  • Undertake normative and comarative institutional research in citizenship studies and diaspora studies
  • Apply theoretical frameworks in the study of citizenship regimes and diaspora engagement frameworks
  • Analyze citizenship and diaspora policy in light of current scholarship
  • Critically discuss competing theories in citizenship studies and transnationalism
  • Comparatively analyze citizenship constellations
  •        Carry out bottom-up empirical field research focusing on citizenship and identity as well as transnational modalities of belonging

Students registered for this course are expected to attend classes and participate in the
discussions. All students must read all the readings, and give two presentations. In-class
presentations should connect the argument to other relevant readings, and explain how
the assignment’s argument contrasts with, contradicts, confirms, clarifies, or elaborates
the analyzed institutional practices. Depending on the topic, students will be encouraged
to offer a general overview of the practices present in Europe, or focus on the specificities
of a certain region. Students presenting at the last sessions will have the opportunity to
provide comparative institutional analysis, or apply a normative approach to a concrete
case. It is highly recommended that students choose a presentation that will also serve as
a topic for the final paper.
Seminar paper requirements
Students are to prepare a final paper (minimum 2,500 words plus bibliography) on a
subject connected to the topics discussed in the course. Both normative discussions of
citizenship theories, empirical/institutional analysis of individual citizenship regimes, and
comparative analysis of citizenship legislation are welcome. Papers should include the
critical and comparative analysis of class readings on the topic and include ideas on the
applicability of the readings. Papers submitted after the deadline will be marked down by
half of a letter grade per day. Final grades will be calculated on the basis of the above;
also, class attendance, preparation and participation will be factored into the final grade.
Seminar papers are evaluated according to a number of criteria including the

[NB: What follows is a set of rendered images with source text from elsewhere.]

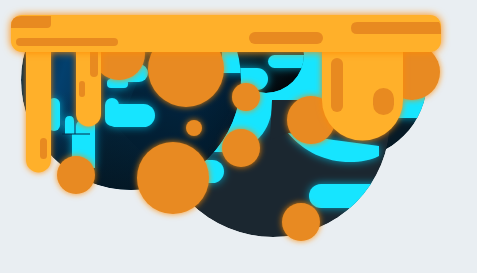
<!DOCTYPE html>
<html lang="en">
<head>
<meta charset="utf-8">
<title>Dripping abstract shapes</title>
<style>
:root {
  --paper: #e9eef2;
  --amber: #ffb02a;
  --orange: #e88a20;
  --glow: #ff8a0c;
  --cyan: #19e5ff;
  --slate: #1b2730;
  --ink: #071a26;
  --navy: #032a48;
}
html, body { margin: 0; overflow: hidden; background: var(--paper); }
.artwork { display: block; width: 477px; height: 273px; background: var(--paper); }
.cyan { fill: var(--cyan); }
.amber { fill: var(--amber); }
.orange { fill: var(--orange); }
.slate { fill: var(--slate); }
.ink { fill: var(--ink); }
</style>
</head>
<body>
<svg class="artwork" viewBox="0 0 477 273" role="img" aria-label="Orange bar dripping over dark discs with glowing cyan shapes">
  <defs>
    <linearGradient id="navy-fade" x1="0" y1="0.3" x2="1" y2="0.6">
      <stop offset="0" stop-color="#04243a"/>
      <stop offset="0.22" stop-color="#03406e"/>
      <stop offset="0.5" stop-color="#03273f"/>
      <stop offset="0.8" stop-color="#032b4a"/>
      <stop offset="1" stop-color="#021c30"/>
    </linearGradient>
    <linearGradient id="shade-down" x1="0" y1="0" x2="0" y2="1">
      <stop offset="0.55" stop-color="#04141e" stop-opacity="0"/>
      <stop offset="1" stop-color="#04141e" stop-opacity="0.8"/>
    </linearGradient>
    <linearGradient id="small-disc-fade" x1="0" y1="0" x2="1" y2="1">
      <stop offset="0.2" stop-color="#06384a"/>
      <stop offset="0.8" stop-color="#02090d"/>
    </linearGradient>
    <filter id="cyan-glow" x="-40%" y="-40%" width="180%" height="180%">
      <feDropShadow dx="0" dy="0" stdDeviation="4" flood-color="#19c8f0" flood-opacity="0.75"/>
    </filter>
    <filter id="orange-glow" x="-40%" y="-40%" width="180%" height="180%">
      <feDropShadow dx="0" dy="0" stdDeviation="3" flood-color="#ff8a0c" flood-opacity="0.9"/>
    </filter>
    <filter id="bar-glow" x="-5%" y="-30%" width="110%" height="160%">
      <feDropShadow dx="0" dy="0" stdDeviation="4" flood-color="#ff8a0c" flood-opacity="1"/>
    </filter>
    <clipPath id="below-bar"><rect y="34" width="477" height="239"/></clipPath>
    <clipPath id="left-disc"><circle cx="131" cy="80" r="110"/></clipPath>
    <clipPath id="center-disc"><circle cx="273" cy="120" r="117"/></clipPath>
    <clipPath id="right-disc"><circle cx="348" cy="80" r="79"/></clipPath>
    <clipPath id="small-disc"><circle cx="266" cy="55" r="38"/></clipPath>
  </defs>

  <g id="dark-discs" clip-path="url(#below-bar)">
    <g id="right-group" clip-path="url(#right-disc)">
      <circle class="ink" cx="348" cy="80" r="79"/>
      <rect class="cyan" x="385" y="93" width="60" height="25" rx="12" filter="url(#cyan-glow)"/>
    </g>

    <g id="center-group" clip-path="url(#center-disc)">
      <circle class="slate" cx="273" cy="120" r="117"/>
      <g filter="url(#cyan-glow)">
        <path class="cyan" d="M200 34H340V100H272C274 125 258 148 232 152H200Z"/>
        <path class="cyan" d="M288 133C304 152 326 162 350 162C361 162 371 160 379 156V146C350 142 318 138 288 133Z"/>
        <rect class="cyan" x="309" y="184" width="90" height="24" rx="12"/>
        <rect class="cyan" x="180" y="160" width="44" height="23" rx="11.5"/>
      </g>
      <path class="slate" d="M272 100H322L330 128L288 133L270 140Z"/>
    </g>

    <g id="small-group" clip-path="url(#small-disc)">
      <circle cx="266" cy="55" r="38" fill="url(#small-disc-fade)"/>
      <g filter="url(#cyan-glow)">
        <rect class="cyan" x="268" y="55" width="50" height="13" rx="6.5"/>
        <rect class="cyan" x="220" y="68" width="48" height="22" rx="11"/>
      </g>
    </g>

    <g id="left-group" clip-path="url(#left-disc)">
      <circle cx="131" cy="80" r="110" fill="url(#navy-fade)"/>
      <circle cx="131" cy="80" r="110" fill="url(#shade-down)"/>
      <path d="M118 128L160 170L208 150L242 90V52H150Z" fill="#021c30" opacity="0.4"/>
      <g filter="url(#cyan-glow)">
        <rect class="cyan" x="222" y="44" width="30" height="29"/>
        <rect class="cyan" x="108" y="64" width="40" height="18" rx="9"/>
        <rect class="cyan" x="107" y="79" width="21" height="9" rx="4"/>
        <rect class="cyan" x="105" y="104" width="50" height="23" rx="11.5"/>
        <rect class="cyan" x="105" y="98" width="14" height="28" rx="7"/>
        <rect class="cyan" x="48" y="98" width="12" height="33" rx="6"/>
        <path class="cyan" d="M65 134V121Q65 116 69.500 116Q74 116 74 121V134Z"/>
        <path class="cyan" d="M72 134H76V126Q76 120 84 120H95V168H72Z"/>
      </g>
      <path d="M62 134H90" stroke="#032a48" stroke-width="1"/>
    </g>
  </g>

  <g id="orange-dots" class="orange" filter="url(#orange-glow)">
    <circle cx="119" cy="54" r="26"/>
    <circle cx="186" cy="69" r="38"/>
    <circle cx="246" cy="97" r="14"/>
    <circle cx="194" cy="128" r="8"/>
    <circle cx="241" cy="148" r="19"/>
    <circle cx="311" cy="120" r="24"/>
    <circle cx="412" cy="72" r="28"/>
    <circle cx="76" cy="175" r="19"/>
    <circle cx="173" cy="178" r="36"/>
    <circle cx="301" cy="222" r="19"/>
  </g>

  <g id="drips" class="amber" filter="url(#orange-glow)">
    <path d="M26 40H51V160A12.500 12.500 0 0 1 26 160Z"/>
    <path d="M76 40H101V114A12.500 12.500 0 0 1 76 114Z"/>
    <path d="M322 40H403V100A40.500 40.500 0 0 1 322 100Z"/>
  </g>
  <g id="drip-marks" class="orange">
    <rect x="40" y="138" width="7" height="21" rx="3.500"/>
    <rect x="90" y="46" width="8" height="31" rx="4"/>
    <rect x="79" y="81" width="6" height="16" rx="3"/>
    <rect x="331" y="58" width="12" height="54" rx="6"/>
    <rect x="373" y="88" width="21" height="27" rx="10.500"/>
  </g>

  <g id="top-bar">
    <rect class="amber" x="11" y="15" width="430" height="37" rx="11" filter="url(#bar-glow)"/>
    <g class="orange">
      <path d="M11 28V26Q11 16 21 16H51V24Q51 28 47 28Z"/>
      <rect x="16" y="38" width="102" height="8" rx="4"/>
      <rect x="249" y="32" width="74" height="12" rx="6"/>
      <path d="M357 22H439Q441 24 441 34H357Q351 34 351 28Q351 22 357 22Z"/>
    </g>
  </g>
</svg>
</body>
</html>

a, scholarly relevance of the research;
b, the relevance and adequacy of the research methodology;
c, critical use of a wide range of literature and theories;
d, originality of the argument;
e, consistency and coherence of the argument;
f, form and language of the presentation.

Class participation and activity: 20%
In-class presentation: 30%
Seminar paper: 50%